RECORDS FOR PROCESSING:
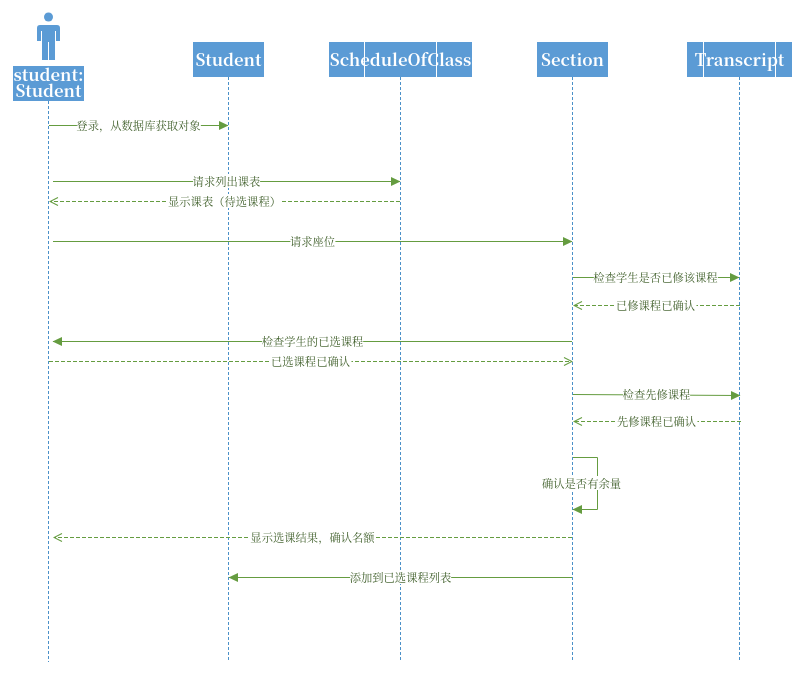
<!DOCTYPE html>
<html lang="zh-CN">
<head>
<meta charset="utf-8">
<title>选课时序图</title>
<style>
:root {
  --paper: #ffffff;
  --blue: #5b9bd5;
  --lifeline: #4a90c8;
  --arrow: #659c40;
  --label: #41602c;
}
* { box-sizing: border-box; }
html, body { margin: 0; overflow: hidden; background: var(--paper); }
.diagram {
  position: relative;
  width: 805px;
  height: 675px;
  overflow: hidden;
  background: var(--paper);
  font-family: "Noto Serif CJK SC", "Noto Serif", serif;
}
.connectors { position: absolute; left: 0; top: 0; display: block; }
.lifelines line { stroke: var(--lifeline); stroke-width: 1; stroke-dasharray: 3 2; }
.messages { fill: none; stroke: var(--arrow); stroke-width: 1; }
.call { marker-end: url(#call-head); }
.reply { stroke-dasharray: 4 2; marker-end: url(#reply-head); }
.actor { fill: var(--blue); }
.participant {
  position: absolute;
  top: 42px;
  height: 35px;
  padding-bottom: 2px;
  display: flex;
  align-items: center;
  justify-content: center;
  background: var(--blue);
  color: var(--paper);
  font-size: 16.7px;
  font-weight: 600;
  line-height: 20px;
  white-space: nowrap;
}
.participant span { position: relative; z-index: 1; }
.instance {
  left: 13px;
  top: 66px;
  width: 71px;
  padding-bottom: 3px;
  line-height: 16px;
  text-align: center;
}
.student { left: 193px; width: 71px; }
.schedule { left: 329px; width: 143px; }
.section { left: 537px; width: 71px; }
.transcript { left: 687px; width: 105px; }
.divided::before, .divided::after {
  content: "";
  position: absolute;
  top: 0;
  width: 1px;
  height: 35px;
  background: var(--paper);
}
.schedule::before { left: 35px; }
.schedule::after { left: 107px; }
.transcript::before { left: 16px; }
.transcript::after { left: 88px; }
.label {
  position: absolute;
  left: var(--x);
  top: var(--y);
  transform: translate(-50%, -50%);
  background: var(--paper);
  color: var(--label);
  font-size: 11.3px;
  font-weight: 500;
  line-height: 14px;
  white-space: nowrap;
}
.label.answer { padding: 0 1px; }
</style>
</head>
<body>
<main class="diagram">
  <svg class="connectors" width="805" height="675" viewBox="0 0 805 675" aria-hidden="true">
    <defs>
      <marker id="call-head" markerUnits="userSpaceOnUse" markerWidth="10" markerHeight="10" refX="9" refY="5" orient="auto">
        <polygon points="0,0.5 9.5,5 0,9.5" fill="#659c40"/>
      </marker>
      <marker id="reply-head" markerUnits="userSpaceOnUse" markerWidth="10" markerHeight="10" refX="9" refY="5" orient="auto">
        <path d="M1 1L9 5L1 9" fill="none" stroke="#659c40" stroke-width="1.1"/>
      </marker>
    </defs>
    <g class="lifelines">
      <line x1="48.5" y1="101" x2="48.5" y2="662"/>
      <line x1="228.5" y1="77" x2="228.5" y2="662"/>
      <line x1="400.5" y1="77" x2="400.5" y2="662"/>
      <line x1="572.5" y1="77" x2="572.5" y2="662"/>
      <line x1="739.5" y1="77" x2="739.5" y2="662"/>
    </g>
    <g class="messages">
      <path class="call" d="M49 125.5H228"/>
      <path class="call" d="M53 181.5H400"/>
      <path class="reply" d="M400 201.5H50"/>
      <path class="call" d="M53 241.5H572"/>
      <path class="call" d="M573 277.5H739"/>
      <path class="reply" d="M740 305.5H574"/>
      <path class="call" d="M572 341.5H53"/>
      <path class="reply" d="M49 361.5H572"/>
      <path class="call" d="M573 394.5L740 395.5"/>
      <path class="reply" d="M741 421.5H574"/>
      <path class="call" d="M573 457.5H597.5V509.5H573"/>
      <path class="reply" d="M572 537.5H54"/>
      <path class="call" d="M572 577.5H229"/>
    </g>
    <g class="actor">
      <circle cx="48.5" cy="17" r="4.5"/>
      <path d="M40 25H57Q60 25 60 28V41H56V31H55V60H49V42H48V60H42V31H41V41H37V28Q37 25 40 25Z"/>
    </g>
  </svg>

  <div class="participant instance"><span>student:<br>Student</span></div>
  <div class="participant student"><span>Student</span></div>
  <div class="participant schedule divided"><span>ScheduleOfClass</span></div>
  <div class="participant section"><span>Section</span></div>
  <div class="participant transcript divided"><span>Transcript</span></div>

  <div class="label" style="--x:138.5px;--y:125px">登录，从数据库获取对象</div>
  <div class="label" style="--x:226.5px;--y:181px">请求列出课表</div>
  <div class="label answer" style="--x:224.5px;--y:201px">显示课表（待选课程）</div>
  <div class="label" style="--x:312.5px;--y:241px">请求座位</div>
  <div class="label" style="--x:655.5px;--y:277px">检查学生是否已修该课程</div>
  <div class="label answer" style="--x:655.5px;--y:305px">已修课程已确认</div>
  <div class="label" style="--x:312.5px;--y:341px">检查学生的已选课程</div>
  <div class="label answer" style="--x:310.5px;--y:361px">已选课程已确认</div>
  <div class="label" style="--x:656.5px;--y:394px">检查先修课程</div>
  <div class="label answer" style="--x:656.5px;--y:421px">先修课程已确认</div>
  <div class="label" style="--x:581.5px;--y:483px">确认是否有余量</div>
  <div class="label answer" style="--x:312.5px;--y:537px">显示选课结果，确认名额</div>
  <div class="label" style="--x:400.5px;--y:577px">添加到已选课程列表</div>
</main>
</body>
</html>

...

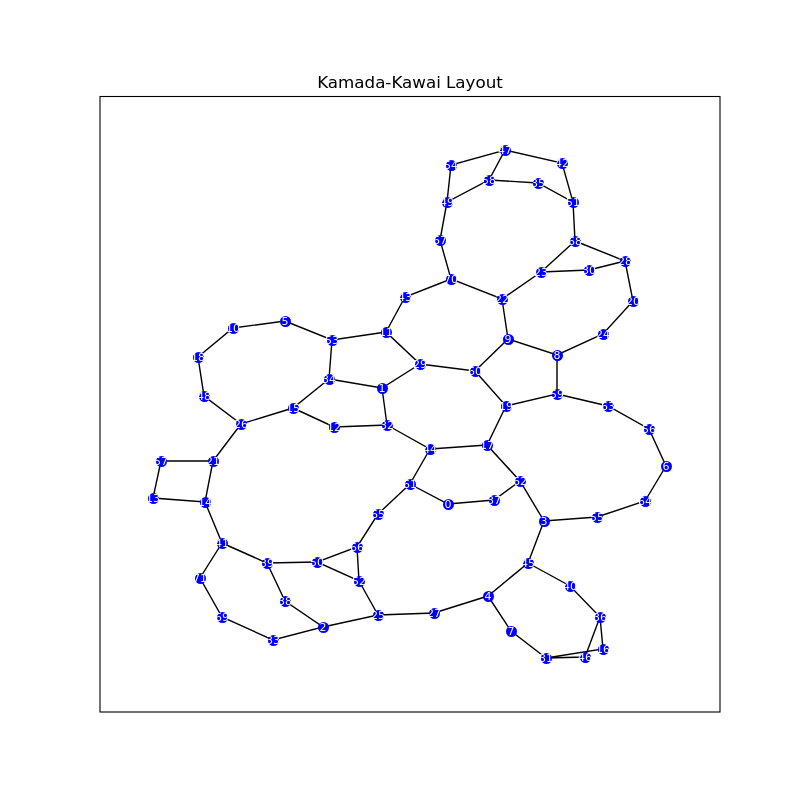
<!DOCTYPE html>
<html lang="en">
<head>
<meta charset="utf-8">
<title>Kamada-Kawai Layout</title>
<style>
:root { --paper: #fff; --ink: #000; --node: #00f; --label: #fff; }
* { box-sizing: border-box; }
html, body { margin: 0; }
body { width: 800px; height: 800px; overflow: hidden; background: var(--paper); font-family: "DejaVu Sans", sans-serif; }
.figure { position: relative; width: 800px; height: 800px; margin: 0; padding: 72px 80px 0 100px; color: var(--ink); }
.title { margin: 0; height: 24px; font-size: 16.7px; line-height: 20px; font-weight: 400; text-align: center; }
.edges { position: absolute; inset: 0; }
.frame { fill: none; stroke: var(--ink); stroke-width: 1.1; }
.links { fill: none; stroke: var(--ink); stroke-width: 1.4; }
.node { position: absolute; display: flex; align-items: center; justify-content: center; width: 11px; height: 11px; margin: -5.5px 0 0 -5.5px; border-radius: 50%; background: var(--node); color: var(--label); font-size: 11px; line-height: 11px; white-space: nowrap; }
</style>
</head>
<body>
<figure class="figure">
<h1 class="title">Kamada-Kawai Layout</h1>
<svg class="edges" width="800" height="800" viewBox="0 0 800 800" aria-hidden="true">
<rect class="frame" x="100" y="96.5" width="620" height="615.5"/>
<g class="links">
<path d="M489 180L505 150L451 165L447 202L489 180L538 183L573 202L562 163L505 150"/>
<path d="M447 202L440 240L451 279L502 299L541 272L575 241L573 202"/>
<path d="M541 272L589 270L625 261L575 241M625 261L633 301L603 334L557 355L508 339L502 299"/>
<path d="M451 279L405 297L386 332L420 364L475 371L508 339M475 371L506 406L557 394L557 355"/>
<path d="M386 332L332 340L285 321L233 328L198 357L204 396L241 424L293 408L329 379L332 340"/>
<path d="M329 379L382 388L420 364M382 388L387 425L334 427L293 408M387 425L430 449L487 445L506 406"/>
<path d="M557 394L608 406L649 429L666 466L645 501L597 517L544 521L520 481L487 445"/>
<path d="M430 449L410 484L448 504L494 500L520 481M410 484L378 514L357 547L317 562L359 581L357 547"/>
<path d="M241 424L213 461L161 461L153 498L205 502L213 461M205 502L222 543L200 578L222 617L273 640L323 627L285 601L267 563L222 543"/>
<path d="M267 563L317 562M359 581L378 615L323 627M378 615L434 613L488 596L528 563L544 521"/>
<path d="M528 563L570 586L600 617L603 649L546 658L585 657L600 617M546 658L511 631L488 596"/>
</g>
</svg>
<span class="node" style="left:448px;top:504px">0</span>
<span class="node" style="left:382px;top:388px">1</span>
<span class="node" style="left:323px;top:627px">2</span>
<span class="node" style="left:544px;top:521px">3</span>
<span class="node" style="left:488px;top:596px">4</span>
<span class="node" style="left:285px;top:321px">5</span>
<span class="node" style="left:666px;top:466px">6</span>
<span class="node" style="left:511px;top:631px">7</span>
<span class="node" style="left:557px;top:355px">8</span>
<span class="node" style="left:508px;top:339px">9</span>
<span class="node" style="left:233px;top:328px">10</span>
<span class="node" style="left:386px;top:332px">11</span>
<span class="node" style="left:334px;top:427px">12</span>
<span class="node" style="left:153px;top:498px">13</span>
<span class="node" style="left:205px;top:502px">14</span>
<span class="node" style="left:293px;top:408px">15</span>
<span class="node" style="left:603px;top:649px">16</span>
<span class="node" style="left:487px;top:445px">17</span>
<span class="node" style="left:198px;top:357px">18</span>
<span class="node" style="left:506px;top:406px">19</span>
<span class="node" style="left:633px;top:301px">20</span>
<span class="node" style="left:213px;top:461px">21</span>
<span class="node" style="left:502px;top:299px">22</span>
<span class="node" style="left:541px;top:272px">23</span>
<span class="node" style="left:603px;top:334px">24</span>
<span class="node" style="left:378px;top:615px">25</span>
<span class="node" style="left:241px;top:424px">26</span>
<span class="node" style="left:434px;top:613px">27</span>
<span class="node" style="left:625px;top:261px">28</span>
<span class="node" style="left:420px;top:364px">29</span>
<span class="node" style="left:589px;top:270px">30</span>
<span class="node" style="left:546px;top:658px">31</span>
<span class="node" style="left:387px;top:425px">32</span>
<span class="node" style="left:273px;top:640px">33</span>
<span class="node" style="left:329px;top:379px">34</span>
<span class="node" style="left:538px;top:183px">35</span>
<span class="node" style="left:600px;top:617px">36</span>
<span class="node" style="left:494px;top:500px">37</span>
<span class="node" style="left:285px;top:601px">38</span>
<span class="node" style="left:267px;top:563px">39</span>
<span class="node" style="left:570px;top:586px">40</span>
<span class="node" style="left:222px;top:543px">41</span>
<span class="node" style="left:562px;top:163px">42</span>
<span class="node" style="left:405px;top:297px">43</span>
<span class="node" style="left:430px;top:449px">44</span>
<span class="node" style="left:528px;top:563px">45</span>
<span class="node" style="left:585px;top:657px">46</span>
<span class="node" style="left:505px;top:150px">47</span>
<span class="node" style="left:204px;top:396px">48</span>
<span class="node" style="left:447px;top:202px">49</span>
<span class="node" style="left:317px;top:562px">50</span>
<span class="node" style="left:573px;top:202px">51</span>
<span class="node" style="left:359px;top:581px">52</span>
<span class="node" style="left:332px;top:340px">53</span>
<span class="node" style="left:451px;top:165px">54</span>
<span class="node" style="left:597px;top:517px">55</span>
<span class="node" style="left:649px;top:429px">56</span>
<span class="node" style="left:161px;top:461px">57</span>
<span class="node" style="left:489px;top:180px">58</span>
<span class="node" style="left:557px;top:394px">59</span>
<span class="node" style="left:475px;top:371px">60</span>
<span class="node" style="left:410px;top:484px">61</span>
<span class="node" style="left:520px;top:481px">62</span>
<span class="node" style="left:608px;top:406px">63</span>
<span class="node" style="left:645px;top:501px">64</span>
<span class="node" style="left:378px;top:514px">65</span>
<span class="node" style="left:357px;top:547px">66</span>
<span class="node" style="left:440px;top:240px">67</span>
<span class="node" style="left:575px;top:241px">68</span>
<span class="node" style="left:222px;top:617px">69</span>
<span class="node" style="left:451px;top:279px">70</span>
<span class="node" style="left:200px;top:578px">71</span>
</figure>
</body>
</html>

WORK REQUIRED: Copy all lines from the entries that contain the word "participant".

REPLY TO THE TASK:
.participant {
.participant span { position: relative; z-index: 1; }
  <div class="participant instance"><span>student:<br>Student</span></div>
  <div class="participant student"><span>Student</span></div>
  <div class="participant schedule divided"><span>ScheduleOfClass</span></div>
  <div class="participant section"><span>Section</span></div>
  <div class="participant transcript divided"><span>Transcript</span></div>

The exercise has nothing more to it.